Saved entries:
=======

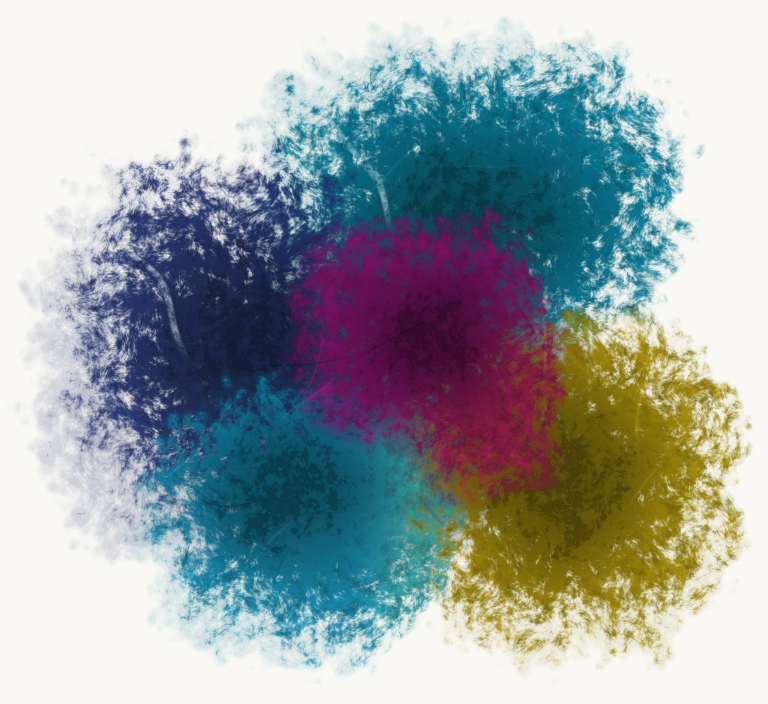
Give the GLSL for this background, as a WebGL 1 fragment shader.

```glsl
precision highp float;
// Worn paint patches in teal, navy, ochre, cyan and magenta on pale paper.
// Each patch is a rounded superellipse whose rim dissolves through fractal
// cellular grain; curved scrapes and scattered hairlines finish the surface.

uniform vec2 u_resolution;

#define PAPER vec3(0.976, 0.973, 0.957)
#define TEAL vec3(0.01, 0.44, 0.55)
#define NAVY vec3(0.14, 0.20, 0.43)
#define CYAN vec3(0.06, 0.49, 0.62)
#define OCHRE vec3(0.58, 0.49, 0.02)
#define MAGENTA vec3(0.46, 0.06, 0.37)
#define CRIMSON vec3(0.50, 0.10, 0.25)
#define SHADE 0.45
#define GRAIN_SCALE 32.0
#define SPECKLE 1.25
#define PALE_RIM 0.16
#define HAIRLINES 26

vec2 hash2(vec2 p) {
  p = vec2(dot(p, vec2(127.1, 311.7)), dot(p, vec2(269.5, 183.3)));
  return fract(sin(p) * 43758.54);
}

// Distance to the nearest scattered point, centred near zero.
float cells(vec2 p) {
  vec2 id = floor(p), f = fract(p);
  float nearest = 2.0;
  for (int y = -1; y <= 1; y++) {
    for (int x = -1; x <= 1; x++) {
      vec2 cell = vec2(float(x), float(y));
      vec2 offset = cell + hash2(id + cell) - f;
      nearest = min(nearest, dot(offset, offset));
    }
  }
  return sqrt(nearest) - 0.45;
}

// Octaves alternate in sign so that both light and dark flecks appear.
float fractalCells(vec2 p) {
  float sum = 0.0, amplitude = 0.38;
  for (int i = 0; i < 4; i++) {
    p += 0.12 * sin(1.9 * p.yx + 0.8 * sin(p));
    sum += amplitude * cells(p);
    p = mat2(1.6, 1.2, -1.2, 1.6) * p + 3.7;
    amplitude *= -0.8;
  }
  return sum;
}

// surface: x = grain, y = rim lobes, z = pigment mottle.
// wear: xy = worn direction, z = base wear.
vec3 paint(vec3 under, vec2 p, vec3 surface, vec2 centre, vec2 radius,
           vec3 wear, float softness, vec3 colour, vec2 core) {
  vec2 q = (p - centre) / radius;
  vec2 powered = pow(abs(q) + 0.0001, vec2(2.6));
  float depth = 1.0 - pow(powered.x + powered.y, 1.0 / 2.6) + surface.y;
  float worn = wear.z + max(0.0, dot(q, wear.xy));
  float solid = smoothstep(-softness, softness, depth - worn + SPECKLE * surface.x);
  float edge = smoothstep(0.0, 0.12, depth);
  float veil = edge * mix(PALE_RIM, 0.6, smoothstep(0.08, 0.6, depth));
  veil *= clamp(0.85 + 2.0 * surface.x, 0.0, 1.0);
  vec2 toCore = (p - core) / radius;
  float shadow = exp(-4.5 * dot(toCore, toCore) + 3.0 * surface.z);
  vec3 pigment = colour * mix(1.0, SHADE, min(shadow, 1.0)) * (1.0 + 0.7 * surface.z);
  return mix(under, pigment, 1.0 - (1.0 - 0.95 * solid * edge) * (1.0 - veil));
}

// Curved scrape falling to the right from its start point.
float scrape(vec2 p, vec2 start) {
  float t = (start.y - p.y) / 0.18;
  float bend = 0.11 * t * (1.5 - 0.5 * t);
  float width = 0.003 + 0.012 * clamp(t * (1.3 - t), 0.0, 1.0);
  float span = smoothstep(0.0, 0.08, t) * smoothstep(1.1, 0.8, t);
  return span * smoothstep(width, width * 0.3, abs(p.x - start.x - bend));
}

// Signed sum of thin random strokes: positive lightens, negative darkens.
float hairlines(vec2 p) {
  float sum = 0.0;
  for (int i = 0; i < HAIRLINES; i++) {
    vec2 shape = hash2(vec2(float(i), 9.0));
    vec2 d = p - vec2(0.15, 0.13) - hash2(vec2(float(i), 4.0)) * vec2(0.78, 0.72);
    vec2 axis = vec2(cos(3.14159 * shape.x), sin(3.14159 * shape.x));
    float along = dot(d, axis), reach = 0.03 + 0.06 * shape.y;
    float across = dot(d, vec2(-axis.y, axis.x)) + 0.3 * along * along;
    float stroke = smoothstep(0.003, 0.0005, abs(across))
                 * smoothstep(reach, reach * 0.4, abs(along));
    sum += stroke * (mod(float(i), 3.0) < 1.0 ? -0.6 : 0.8);
  }
  return sum;
}

void main() {
  vec2 p = (gl_FragCoord.xy - 0.5 * u_resolution) / u_resolution.y + vec2(0.545, 0.5);
  vec2 w = p + 0.006 * sin(p.yx * vec2(31.0, 27.0) + 2.0 * sin(p * 17.0));

  // Two independent surfaces keep worn spots of stacked patches apart
  float streaks = 0.15 * cells(p * vec2(85.0, 9.0)) + 0.1 * cells(mat2(50.0, 5.0, 50.0, -5.0) * p);
  float grainA = fractalCells(w * GRAIN_SCALE) + streaks;
  float grainB = fractalCells(w.yx * GRAIN_SCALE + 41.0) + streaks;
  float lobes = -0.17 * cells(w * 17.0) - 0.12 * cells(w * 41.0);
  vec3 lower = vec3(grainA, lobes, grainB), upper = vec3(grainB, lobes, grainA);

  // Smooth underpaint, then the patches from bottom to top
  float wash = smoothstep(1.0, 0.5, length((w - vec2(0.57, 0.46)) / vec2(0.3, 0.28)));
  vec3 col = mix(PAPER, vec3(0.16, 0.24, 0.34), 0.9 * wash);
  col = paint(col, w, lower, vec2(0.659, 0.724), vec2(0.324, 0.242), vec3(-0.15, 0.34, 0.15), 0.27, TEAL, vec2(0.666, 0.685));
  col = paint(col, w, lower, vec2(0.305, 0.49), vec2(0.274, 0.31), vec3(-0.4, -0.15, 0.28), 0.27, NAVY, vec2(0.345, 0.515));
  col = paint(col, w, lower, vec2(0.814, 0.306), vec2(0.246, 0.262), vec3(0.05, -0.22, 0.18), 0.27, OCHRE, vec2(0.793, 0.32));
  vec3 cyan = mix(CYAN, vec3(0.18, 0.57, 0.58), smoothstep(0.48, 0.6, p.x));
  col = paint(col, w, upper, vec2(0.428, 0.256), vec2(0.24, 0.212), vec3(-0.22, -0.28, 0.18), 0.27, cyan, vec2(0.41, 0.3));
  col = paint(col, w, upper, vec2(0.694, 0.41), vec2(0.115, 0.135), vec3(0.0, -0.1, 0.3), 0.4, CRIMSON, vec2(0.63, 0.48));
  vec3 magenta = mix(MAGENTA, CRIMSON, smoothstep(0.08, 0.34, p.x - p.y));
  col = paint(col, w, upper, vec2(0.602, 0.53), vec2(0.2, 0.18), vec3(0.0, 0.0, 0.22), 0.32, magenta, vec2(0.609, 0.52));

  // Scrapes and hairlines show only on painted areas
  float ink = clamp(1.2 * distance(col, PAPER), 0.0, 1.0);
  float scraped = scrape(w, vec2(0.446, 0.865)) + scrape(w, vec2(0.156, 0.681));
  scraped *= clamp(0.6 + 2.5 * grainB, 0.0, 1.0);
  col = mix(col, vec3(0.70, 0.80, 0.84), 0.7 * ink * scraped);
  col += 0.1 * ink * hairlines(w) * (col + 0.25);
  gl_FragColor = vec4(clamp(col, 0.0, 1.0), 1.0);
}
```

=======

> WORK INSTRUCTION:
In the data, count the lines that include the string "smoothstep", then give that number and nothing more.

> RESPONSE TO THIS TASK:
10